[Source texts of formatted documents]
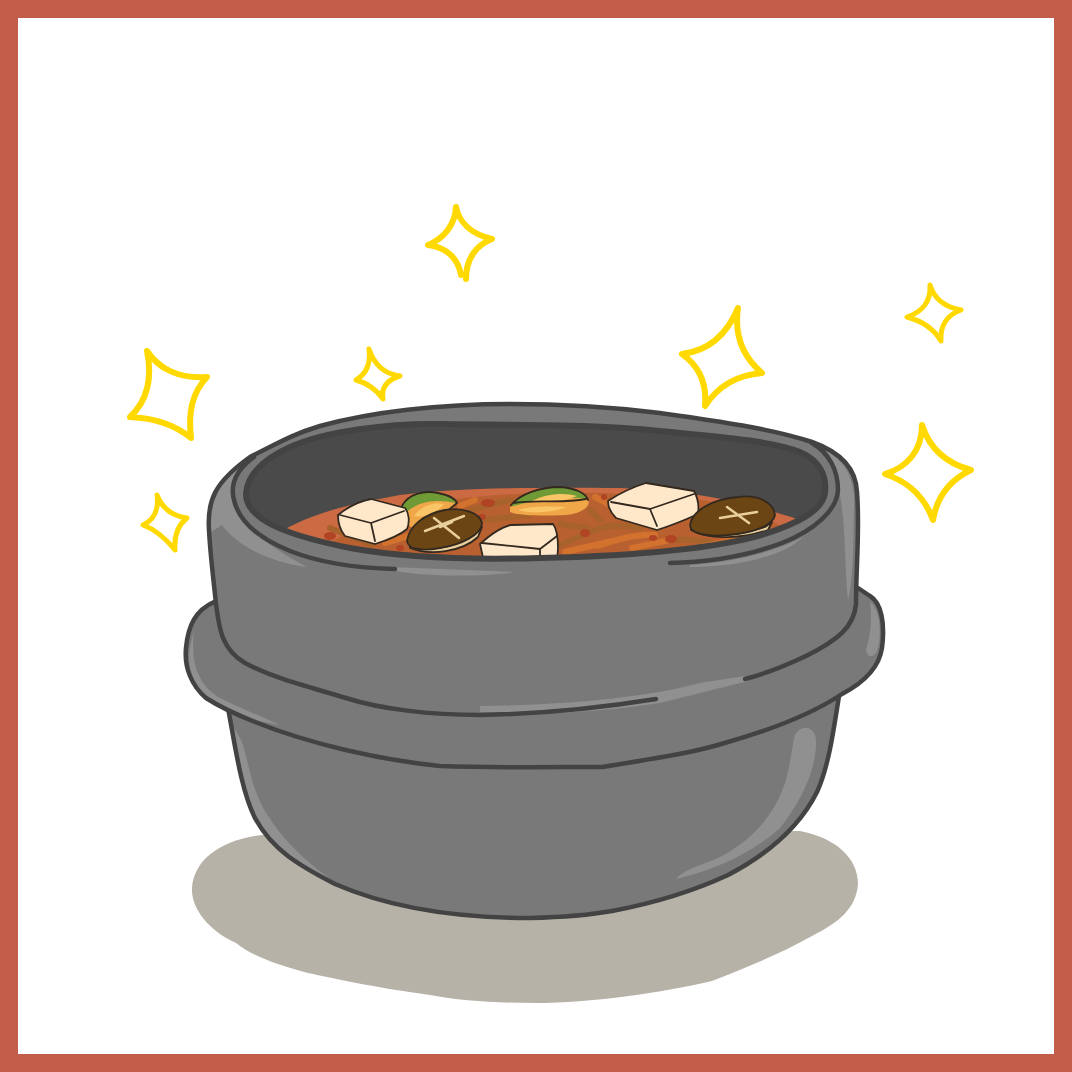
<!DOCTYPE html>
<html lang="en">
<head>
<meta charset="utf-8">
<title>Hot stew in a stone pot</title>
<style>
:root {
  --frame: #c25e4a;
  --paper: #ffffff;
  --shadow: #b6b2a7;
  --stone: #797979;
  --stone-light: #909090;
  --inside: #4a4a4a;
  --ink: #434343;
  --broth: #b8602f;
  --broth-edge: #cb6a43;
  --broth-dark: #a8632c;
  --broth-light: #d3722f;
  --chili: #b04425;
  --tofu: #ffe7c9;
  --mushroom: #6b4513;
  --mushroom-cut: #e9cf9c;
  --squash: #f0a748;
  --squash-light: #f9c566;
  --squash-skin: #6f9a35;
  --line: #33291f;
  --spark: #ffd900;
}
html, body { margin: 0; width: 1072px; height: 1072px; overflow: hidden; background: var(--paper); }
svg { display: block; }
.frame { fill: var(--paper); stroke: var(--frame); stroke-width: 18; }
.shadow { fill: var(--shadow); }
.stone { fill: var(--stone); }
.shine { fill: var(--stone-light); }
.inside { fill: var(--inside); }
.contour { fill: none; stroke: var(--ink); stroke-width: 4.5; stroke-linecap: round; stroke-linejoin: round; }
.bold { stroke-width: 6; }
.broth { fill: var(--broth); }
.broth-edge { fill: var(--broth-edge); }
.swirl { fill: none; stroke-width: 6; stroke-linecap: round; }
.dark { stroke: var(--broth-dark); }
.light { stroke: var(--broth-light); }
.chili { fill: var(--chili); }
.tofu { fill: var(--tofu); }
.mushroom { fill: var(--mushroom); }
.cut { fill: none; stroke: var(--mushroom-cut); stroke-width: 2.5; stroke-linecap: round; }
.gill { fill: var(--mushroom-cut); }
.squash { fill: var(--squash); }
.squash-light { fill: var(--squash-light); }
.skin { fill: var(--squash-skin); }
.tofu, .mushroom, .gill, .outline { stroke: var(--line); stroke-width: 1.8; stroke-linecap: round; stroke-linejoin: round; }
.outline { fill: none; }
.sparkles { fill: none; stroke: var(--spark); stroke-width: 6; stroke-linecap: round; stroke-linejoin: round; }
.small { stroke-width: 5; }
</style>
</head>
<body>
<svg width="1072" height="1072" viewBox="0 0 1072 1072" role="img" aria-label="A grey stone pot of red stew with tofu, mushrooms and squash, surrounded by yellow sparkles">
  <defs>
    <path id="opening" d="M246 494C247 474 264 459 290 447C325 431 390 423 440 424C510 425 590 424 650 430C710 436 770 440 800 452C819 460 827 475 825 493C822 512 795 524 765 534C715 549 625 556 540 558C470 560 400 557 350 548C295 537 246 522 246 494Z"/>
    <clipPath id="opening-clip"><use href="#opening"/></clipPath>
  </defs>

  <rect class="frame" x="9" y="9" width="1054" height="1054"/>

  <path class="shadow" d="M192 888C194 860 220 840 262 835L800 831C836 838 858 858 858 884C856 908 840 922 812 936C780 954 745 968 712 981C660 993 590 1003 536 1003C500 1003 460 1001 430 995C385 989 340 980 308 973C275 964 252 956 236 943C208 930 191 908 192 888Z"/>

  <g id="bowl">
    <path class="stone" d="M228 706C235 745 241 790 255 818C272 850 300 866 335 884C390 908 460 918 530 918C570 917 590 915 612 911C660 902 700 888 728 875C770 853 800 826 817 792C828 768 833 735 839 694Z"/>
    <path class="shine" d="M234 728C242 785 252 835 290 860C304 869 318 875 330 879C288 848 262 816 252 780C247 762 244 745 240 738Z"/>
    <path class="shine" d="M794 738C798 724 815 724 816 740C817 768 802 800 780 828C755 850 722 868 676 879C684 869 700 866 718 858C752 841 775 815 786 780C790 764 792 750 794 738Z"/>
    <path class="contour" d="M228 708C235 745 241 790 255 818C272 850 300 866 335 884C390 908 460 918 530 918C570 917 590 915 612 911C660 902 700 888 728 875C770 853 800 826 817 792C828 768 833 735 839 696"/>
  </g>

  <g id="ridge">
    <path class="stone" d="M214 602C196 610 188 625 186 648C184 668 192 686 206 698C220 707 235 714 255 722C310 744 380 760 440 766C500 768 550 767 602 767C650 759 690 754 728 742C770 730 812 714 842 694C865 682 879 668 882 648C885 625 882 603 870 596L858 588Z"/>
    <path class="shine" d="M194 632C190 662 198 684 218 697C240 708 260 716 280 725C250 720 222 710 204 695C187 678 186 655 194 632Z"/>
    <path class="shine" d="M870 602C881 610 882 638 877 651C874 658 867 658 866 650C871 634 872 618 870 602Z"/>
    <path class="contour" d="M214 602C196 610 188 625 186 648C184 668 192 686 206 698C220 707 235 714 255 722C310 744 380 760 440 766C500 768 550 767 602 767C650 759 690 754 728 742C770 730 812 714 842 694C865 682 879 668 882 648C885 625 882 603 870 596L858 588"/>
  </g>

  <g id="rim">
    <path class="stone" d="M209 530C207 500 215 482 250 457C275 445 290 435 320 426C370 412 440 404 510 404C570 404 620 408 660 413C710 420 770 428 812 442C840 452 856 468 857 492C860 530 856 565 856 598C854 625 838 640 806 656C780 668 765 674 745 679L656 699C600 708 540 714 480 715C430 715 380 709 346 698C310 687 275 679 245 663C220 648 219 625 216 604C213 575 210 552 209 530Z"/>
    <path class="shine" d="M211 508C217 482 232 468 248 460C232 474 230 492 236 508C252 537 280 552 307 567C272 563 238 547 222 525L211 532Z"/>
    <path class="shine" d="M822 447C846 460 855 480 854 505C853 545 854 575 848 601C844 560 846 515 838 488C836 470 832 456 822 447Z"/>
    <path class="shine" d="M390 567L515 572C480 577 425 577 390 570Z"/>
    <path class="shine" d="M690 565C735 562 775 552 803 537C783 557 735 567 690 567Z"/>
    <path class="shine" d="M480 706C560 705 640 699 700 683L745 676L748 681L660 703C600 712 535 716 480 712Z"/>
    <path class="contour" d="M856 604C854 627 838 640 806 656C785 666 768 673 745 679M656 699C600 708 540 714 480 715C430 715 380 709 346 698C310 687 275 679 245 663C220 648 219 625 216 604C213 575 210 552 209 530C207 500 215 482 250 457C275 445 290 435 320 426C370 412 440 404 510 404C570 404 620 408 660 413C710 420 770 428 812 442C840 452 856 468 857 492C860 530 856 565 856 604"/>
    <path class="contour" d="M254 457C236 470 230 485 234 500C239 522 258 538 290 551C318 562 350 568 395 569M812 443C829 453 838 470 838 490C837 510 815 530 782 543C750 555 710 562 670 563"/>
  </g>

  <use class="inside" href="#opening"/>

  <g id="stew" clip-path="url(#opening-clip)">
    <path class="broth-edge" d="M275 535C310 513 350 504 400 495C450 488 530 487 620 488C690 491 740 500 800 520L760 570H320Z"/>
    <path class="broth" d="M325 547C350 528 400 508 455 499C530 490 610 492 680 497C730 503 760 514 780 526L740 570H340Z"/>
    <path class="swirl dark" d="M330 528L372 545M470 510L510 500M485 520L530 515M560 545C590 534 600 520 640 528M590 510L600 520M560 524L588 528M640 548C665 538 685 538 710 542"/>
    <path class="swirl light" d="M385 543L412 535M565 552L612 541M598 546C620 538 640 534 655 535M632 548L670 540M460 506L475 500M690 549L735 540M595 497L610 505"/>
    <g class="chili">
      <ellipse cx="330" cy="536" rx="6" ry="4"/>
      <ellipse cx="488" cy="503" rx="7" ry="4"/>
      <ellipse cx="585" cy="533" rx="5" ry="4"/>
      <ellipse cx="671" cy="539" rx="6" ry="4"/>
      <ellipse cx="653" cy="538" rx="4" ry="3"/>
      <ellipse cx="604" cy="497" rx="3" ry="3"/>
      <ellipse cx="482" cy="517" rx="4" ry="3"/>
      <ellipse cx="400" cy="548" rx="4" ry="3"/>
    </g>

    <g id="squash-left">
      <path class="skin" d="M402 506C408 494 424 490 438 493C448 495 455 498 457 503L410 525Z"/>
      <path class="squash" d="M405 514C415 502 435 498 456 503C450 515 430 525 410 527Z"/>
      <path class="squash-light" d="M414 516C422 505 434 502 444 504C438 512 426 518 414 516Z"/>
      <path class="outline" d="M402 506C408 494 424 490 438 493C448 495 455 498 457 503L446 512"/>
    </g>
    <g id="squash-right">
      <path class="skin" d="M511 506C520 494 540 487 560 487C575 488 586 493 588 500L550 508Z"/>
      <path class="squash" d="M510 507C530 501 565 496 588 499C592 507 580 514 565 515C545 516 520 516 510 512Z"/>
      <path class="squash-light" d="M532 501C545 494 564 492 577 496C565 501 548 504 532 501ZM518 510C535 505 552 507 566 507C552 513 530 514 518 510Z"/>
      <path class="outline" d="M511 505C520 494 540 487 560 487C575 488 586 493 588 500M513 503C535 499 562 504 586 499"/>
    </g>

    <g id="tofu-left">
      <path class="tofu" d="M338 515C348 507 360 501 371 499L405 508C409 513 410 522 407 529C400 535 388 540 375 544L345 536C340 530 338 522 338 515Z"/>
      <path class="outline" d="M340 515L371 523L404 511M371 523L375 541"/>
    </g>
    <g id="mushroom-left">
      <path class="gill" d="M410 546C430 552 465 547 482 527L478 537C462 552 430 556 410 548Z"/>
      <path class="mushroom" d="M407 541C409 526 424 514 445 510C463 507 480 513 482 523C482 535 460 545 440 548C424 551 408 550 407 541Z"/>
      <path class="cut" d="M425 531L464 516M434 518L459 538"/>
      <path class="cut" d="M440 527L452 522"/>
    </g>
    <g id="tofu-front">
      <path class="tofu" d="M480 544C490 535 500 527 511 525L553 524C557 529 558 538 558 548L557 562H484Z"/>
      <path class="outline" d="M482 543L540 549L557 536M540 549V560"/>
    </g>
    <g id="tofu-right">
      <path class="tofu" d="M608 501C620 493 633 487 646 483L694 491C698 498 699 507 698 514C685 520 670 526 657 530L616 518C611 513 608 507 608 501Z"/>
      <path class="outline" d="M611 502L650 509L694 494M650 509L657 526"/>
    </g>
    <g id="mushroom-right">
      <path class="gill" d="M691 526C705 538 735 537 765 527L772 522L768 530C745 538 710 541 691 530Z"/>
      <path class="mushroom" d="M690 525C692 511 712 499 738 497C760 494 774 504 775 515C773 526 752 533 728 535C708 537 690 534 690 525Z"/>
      <path class="cut" d="M720 518L757 512M727 507L749 523"/>
    </g>
  </g>

  <use class="contour bold" href="#opening"/>

  <g id="sparkles" class="sparkles">
    <path d="M456 207C459 222 471 234 492 239C476 245 466 259 466 279M456 207C455 224 445 238 428 245C446 247 458 258 461 275"/>
    <path d="M147 351C158 368 178 379 207 377C192 393 188 412 191 438C175 425 155 418 130 417C147 401 153 380 147 351Z"/>
    <path class="small" d="M369 349C374 364 384 374 400 376C387 380 381 388 383 399C376 389 367 383 356 380C366 374 371 364 369 349Z"/>
    <path class="small" d="M157 495C162 508 172 516 187 518C178 525 174 536 175 550C167 540 157 530 143 525C154 520 159 509 157 495Z"/>
    <path d="M738 308C734 335 742 356 762 373C737 375 718 386 705 406C707 384 699 366 682 354C706 351 726 337 738 308Z"/>
    <path class="small" d="M930 285C934 298 944 307 961 310C947 315 940 325 941 341C934 329 922 321 907 317C922 312 931 302 930 285Z"/>
    <path d="M922 425C929 447 945 463 971 470C950 480 937 496 933 520C925 498 909 482 885 474C908 467 922 450 922 425Z"/>
  </g>
</svg>
</body>
</html>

§ Task details
Please count the lines above that hold the string "ellipse" and reply with the number alone.

§ Answer below
8